“Personal transportation is going to get a boost because that is the only way people are going to feel safe moving around in the era of COVID-19,” explained Rudy Burger, Managing Partner, Woodside Capital Partners during the May 2020 edition of AutoSensONLINE. “I don’t think anybody is in a big hurry to jump into a crowded public transportation system; the question is what will replace that, and personal transportation is the answer.”
“There is definitely a large number of consumers prioritizing their personal and private space when moving around,” said Tim Dawkins, Lead, Automotive & Autonomous Mobility at the World Economic Forum. “And I think that the automakers will be happy to capitalize on that in the immediate term.”
The survey also finds that a growing majority want the option for contactless service and maintenance. Over half (52 percent) said they would like to have their vehicles sanitized as part of a routine service visit. According to the Volvo and Harris Poll survey, 65 percent of those under 40 are currently considering, or have already purchased, a new vehicle during the pandemic.
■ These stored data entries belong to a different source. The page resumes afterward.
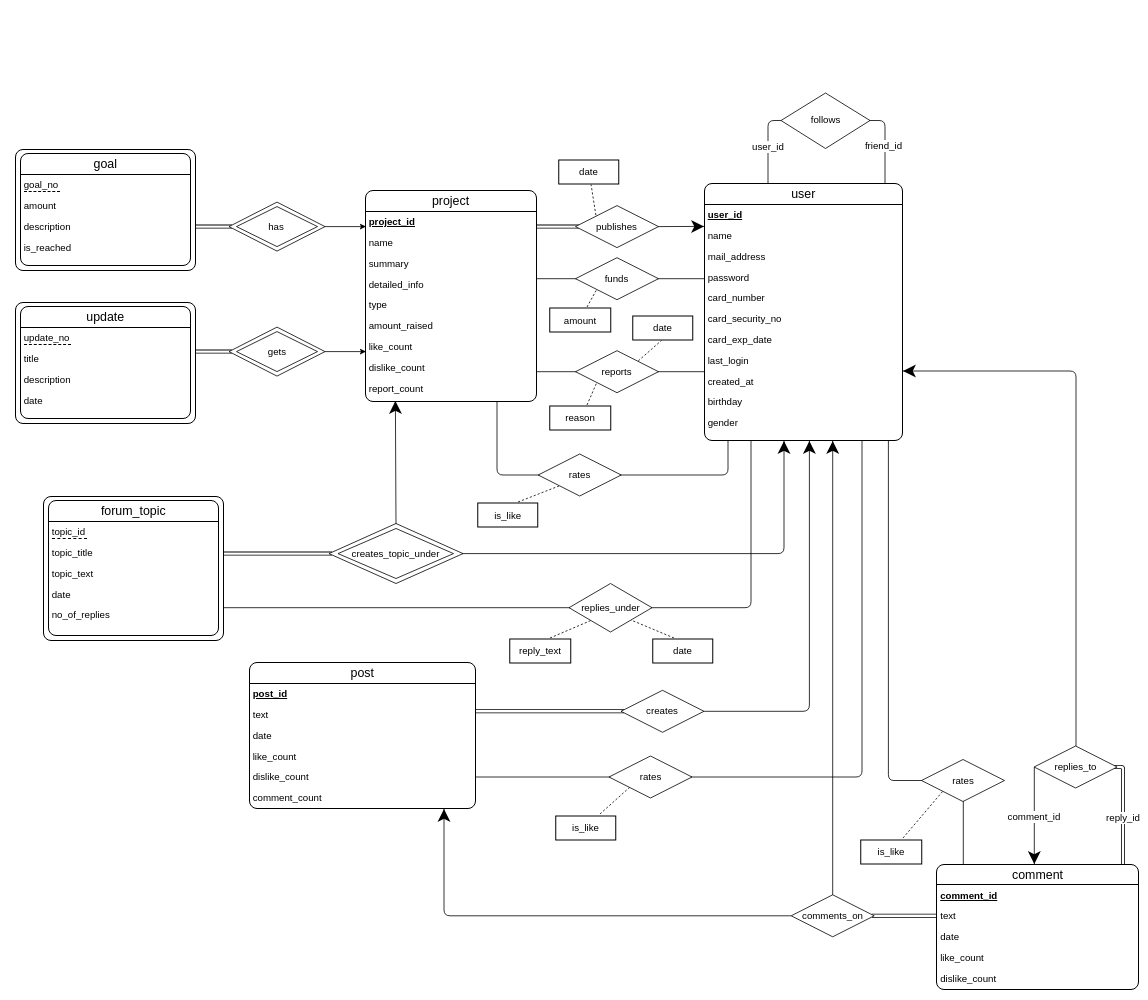
<!DOCTYPE html>
<html lang="en">
<head>
<meta charset="utf-8">
<title>Entity relationship diagram</title>
<style>
:root { --ink: #000; --paper: #fff; --row: 20.8px; }
* { box-sizing: border-box; }
html, body { margin: 0; }
body { width: 1148px; height: 1000px; overflow: hidden; background: var(--paper); color: var(--ink); font: 9.7px/12px "Liberation Sans", Arial, sans-serif; }
.diagram { position: relative; width: 1148px; height: 1000px; overflow: hidden; }
.connections { position: absolute; left: 0; top: 0; }
.line { fill: none; stroke: var(--ink); stroke-width: .8; }
.rail { fill: none; stroke: var(--ink); stroke-width: 4; }
.gap { fill: none; stroke: var(--paper); stroke-width: 2.4; }
.dashed { fill: none; stroke: var(--ink); stroke-width: .8; stroke-dasharray: 2.2 2; }
.diamond { fill: var(--paper); stroke: var(--ink); stroke-width: .8; }
.to { marker-end: url(#arrow); }
.to-small { marker-end: url(#arrow-small); }

.entity { position: absolute; left: var(--x); top: var(--y); width: var(--w); height: var(--h); background: var(--paper); border: 1.5px solid var(--ink); border-radius: 8px; }
.weak { padding: 3.5px; }
.weak .table { height: 100%; border: 1.5px solid var(--ink); border-radius: 8px; }
.entity h2 { display: flex; align-items: center; justify-content: center; height: 20.8px; margin: 0; padding-top: 2px; border-bottom: 1.5px solid var(--ink); font-size: 12.4px; line-height: 15px; font-weight: 400; }
.entity ul { margin: 0; padding: 0 0 0 3.2px; list-style: none; }
.entity li { display: flex; align-items: center; height: var(--row); white-space: nowrap; }
.key { font-weight: 700; text-decoration: underline; }
.partial-key { margin-top: 1px; padding-right: 2px; border-bottom: 1.5px dashed var(--ink); }

.relation, .attribute, .role { position: absolute; left: var(--x); top: var(--y); display: flex; align-items: center; justify-content: center; transform: translate(-50%, -50%); white-space: nowrap; }
.attribute { width: 61.5px; height: 25px; border: .8px solid var(--ink); background: var(--paper); }
.role { height: 12px; background: var(--paper); }
</style>
</head>
<body>
<main class="diagram">
  <svg class="connections" width="1148" height="1000" viewBox="0 0 1148 1000" aria-hidden="true">
    <defs>
      <marker id="arrow" markerUnits="userSpaceOnUse" markerWidth="14" markerHeight="14" refX="13" refY="7" orient="auto"><path d="M13 7 0 .5 3.3 7 0 13.5Z"/></marker>
      <marker id="arrow-small" markerUnits="userSpaceOnUse" markerWidth="7" markerHeight="7" refX="6.5" refY="3.5" orient="auto"><path d="M6.5 3.5 0 .3 1.6 3.5 0 6.7Z"/></marker>
      <path id="small-diamond" class="diamond" d="M-41.5 0 0-21 41.5 0 0 21Z"/>
      <g id="weak-diamond" class="diamond"><path d="M-48 0 0-24.5 48 0 0 24.5Z"/><path d="M-40.5 0 0-20 40.5 0 0 20Z"/></g>
    </defs>

    <g class="double-lines">
      <path id="total-participation" class="rail" d="M195 226.6H232M195 351.6H232M536 226.6H579M223 553.6H332M476 711.3H624M872 915.8H937M1114 767H1121Q1123 767 1123 769V864"/>
      <path class="gap" d="M195 226.6H232M195 351.6H232M536 226.6H579M223 553.6H332M476 711.3H624M872 915.8H937M1114 767H1121Q1123 767 1123 769V864"/>
    </g>

    <g class="single-lines">
      <path class="line" d="M781 120.5H774Q768 120.5 768 126.500V183M869 120.5H879Q885 120.5 885 126.500V183"/>
      <path class="line to-small" d="M325 226.6H366"/>
      <path class="line to-small" d="M325 351.6H366"/>
      <path class="line to" d="M658 226.6 704 226.400"/>
      <path class="line" d="M536 278.700H704M536 371.700H704"/>
      <path class="line" d="M497 401V469Q497 475 503 475H722Q728 475 728 469V441"/>
      <path class="line to" d="M396 524 395.400 401"/>
      <path class="line to" d="M462 553.6H778Q784 553.6 784 547.6V441"/>
      <path class="line" d="M223 607.700H745Q751 607.700 751 601.700V441"/>
      <path class="line to" d="M704 711.300H803Q809.400 711.300 809.400 705V441"/>
      <path class="line" d="M476 777H856Q862 777 862 771V441"/>
      <path class="line" d="M922 780.500H894Q888.400 780.500 888.400 774.500V441M963.300 801V864"/>
      <path class="line to" d="M1076 746V377Q1076 371 1070 371H903"/>
      <path class="line to" d="M1034.300 767V864"/>
      <path class="line to" d="M832.700 895V441"/>
      <path class="line to" d="M791 915.800H450Q444 915.800 444 909.800V809"/>
    </g>

    <path class="dashed" d="M591 184 596 216M587 307 597 289M662 340 637 362M587 405 597 382M518 502 559 486M550 638 592 620M674 638 631 620M600 814 630 787M903 838 943 791"/>

    <g class="diamonds">
      <path class="diamond" d="M781 120.500 825.500 93 870 120.500 825.500 148.500Z"/>
      <use href="#weak-diamond" x="277" y="226.600"/>
      <use href="#weak-diamond" x="277" y="351.600"/>
      <use href="#small-diamond" x="617" y="226.600"/>
      <use href="#small-diamond" x="617" y="278.700"/>
      <use href="#small-diamond" x="617" y="371.700"/>
      <use href="#small-diamond" x="579.700" y="475"/>
      <path class="diamond" d="M329 553.600 396 523.500 463 553.600 396 583.500Z"/>
      <path class="diamond" d="M338 553.600 396 528.500 453.500 553.600 396 578.500Z"/>
      <path class="diamond" d="M569 607.700 610.500 583.500 652 607.700 610.500 632Z"/>
      <use href="#small-diamond" x="662.500" y="711.300"/>
      <use href="#small-diamond" x="650.500" y="777"/>
      <use href="#small-diamond" x="963" y="780.500"/>
      <use href="#small-diamond" x="1075.600" y="767"/>
      <use href="#small-diamond" x="832.700" y="915.800"/>
    </g>
  </svg>

  <section class="entity weak" style="--x:15px;--y:148.500px;--w:180.500px;--h:122px">
    <div class="table"><h2>goal</h2>
      <ul><li><span class="partial-key">goal_no</span></li><li>amount</li><li>description</li><li>is_reached</li></ul></div>
  </section>
  <section class="entity weak" style="--x:15px;--y:301.500px;--w:180.500px;--h:122px">
    <div class="table"><h2>update</h2>
      <ul><li><span class="partial-key">update_no</span></li><li>title</li><li>description</li><li>date</li></ul></div>
  </section>
  <section class="entity weak" style="--x:43px;--y:495.500px;--w:180.500px;--h:145px">
    <div class="table"><h2>forum_topic</h2>
      <ul><li><span class="partial-key">topic_id</span></li><li>topic_title</li><li>topic_text</li><li>date</li><li>no_of_replies</li></ul></div>
  </section>
  <section class="entity" style="--x:364.500px;--y:190px;--w:172px;--h:211.500px">
    <h2>project</h2>
    <ul><li><span class="key">project_id</span></li><li>name</li><li>summary</li><li>detailed_info</li><li>type</li><li>amount_raised</li><li>like_count</li><li>dislike_count</li><li>report_count</li></ul>
  </section>
  <section class="entity" style="--x:703.500px;--y:183px;--w:199.500px;--h:258px">
    <h2>user</h2>
    <ul><li><span class="key">user_id</span></li><li>name</li><li>mail_address</li><li>password</li><li>card_number</li><li>card_security_no</li><li>card_exp_date</li><li>last_login</li><li>created_at</li><li>birthday</li><li>gender</li></ul>
  </section>
  <section class="entity" style="--x:248.500px;--y:662px;--w:227.500px;--h:147px">
    <h2>post</h2>
    <ul><li><span class="key">post_id</span></li><li>text</li><li>date</li><li>like_count</li><li>dislike_count</li><li>comment_count</li></ul>
  </section>
  <section class="entity" style="--x:936px;--y:863.500px;--w:203px;--h:126px">
    <h2>comment</h2>
    <ul><li><span class="key">comment_id</span></li><li>text</li><li>date</li><li>like_count</li><li>dislike_count</li></ul>
  </section>

  <span class="relation" style="--x:825.500px;--y:120px">follows</span>
  <span class="relation" style="--x:276px;--y:226.500px">has</span>
  <span class="relation" style="--x:277px;--y:351.500px">gets</span>
  <span class="relation" style="--x:616.500px;--y:226.500px">publishes</span>
  <span class="relation" style="--x:616.500px;--y:279px">funds</span>
  <span class="relation" style="--x:616.500px;--y:371.500px">reports</span>
  <span class="relation" style="--x:579.500px;--y:475px">rates</span>
  <span class="relation" style="--x:395.500px;--y:553.500px">creates_topic_under</span>
  <span class="relation" style="--x:610.500px;--y:607.500px">replies_under</span>
  <span class="relation" style="--x:662px;--y:711px">creates</span>
  <span class="relation" style="--x:650.500px;--y:777px">rates</span>
  <span class="relation" style="--x:963px;--y:780.500px">rates</span>
  <span class="relation" style="--x:1075.500px;--y:767px">replies_to</span>
  <span class="relation" style="--x:832.500px;--y:915.500px">comments_on</span>

  <span class="attribute" style="--x:588.500px;--y:171.500px">date</span>
  <span class="attribute" style="--x:580px;--y:320px">amount</span>
  <span class="attribute" style="--x:662.500px;--y:327.500px">date</span>
  <span class="attribute" style="--x:580px;--y:417.700px">reason</span>
  <span class="attribute" style="--x:507.700px;--y:515px">is_like</span>
  <span class="attribute" style="--x:540px;--y:650.500px">reply_text</span>
  <span class="attribute" style="--x:682.500px;--y:650.500px">date</span>
  <span class="attribute" style="--x:585.500px;--y:827.500px">is_like</span>
  <span class="attribute" style="--x:891px;--y:851.700px">is_like</span>

  <span class="role" style="--x:768px;--y:146.500px">user_id</span>
  <span class="role" style="--x:883.500px;--y:146px">friend_id</span>
  <span class="role" style="--x:1034px;--y:816.500px">comment_id</span>
  <span class="role" style="--x:1123px;--y:817.500px">reply_id</span>
</main>
</body>
</html>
Around two-thirds (63 percent) said they would be okay paying a premium for a vehicle with more safety features.
“Some of the new standard equipment and some of the immediate packages offered by manufacturers may be geared toward getting consumers into safer cars,” Dawkins said. “Now is a good time for manufacturers to add more safety content to their product lines, and it’s also a good time to try and incentivize consumers to choose safer and cleaner vehicles.”
Daily Life Has Changed
Survey participants also revealed some of the changes they have made regarding their daily life. Many have invested in home security systems (64 percent) or taken on a remodeling project (63 percent) to better accommodate working remotely. A similar percentage (62 percent) said they have plans to make their living space more green, while around half have entertained moving to a bigger home or an area with more outdoor space.
Perhaps the most significant finding is how 79 percent said they are more worried now about the health and well-being of themselves and their loved ones.
“Maybe over the course of several years, we will trend back towards the way it once was,” Dawkins surmised. “In the meantime, this is an opportunity to spend more time with family, make more time for loved ones, and for self-care.”
The complete survey and its findings were published in Safety First: The Evolution of Driving and Mobility in 2020 (PDF), the latest in a series of works from Volvo Car USA and The Harris Poll. Other studies by Volvo and Harris Poll include how parents can feel overwhelmed when shopping for a car seat and how Americans perceive electric vehicles.
Carl Anthony is Managing Editor of Automoblog and a member of the Midwest Automotive Media Association and the Society of Automotive Historians. He serves on the board of directors for the Ally Jolie Baldwin Foundation, is a past president of Detroit Working Writers, and a loyal Detroit Lions fan.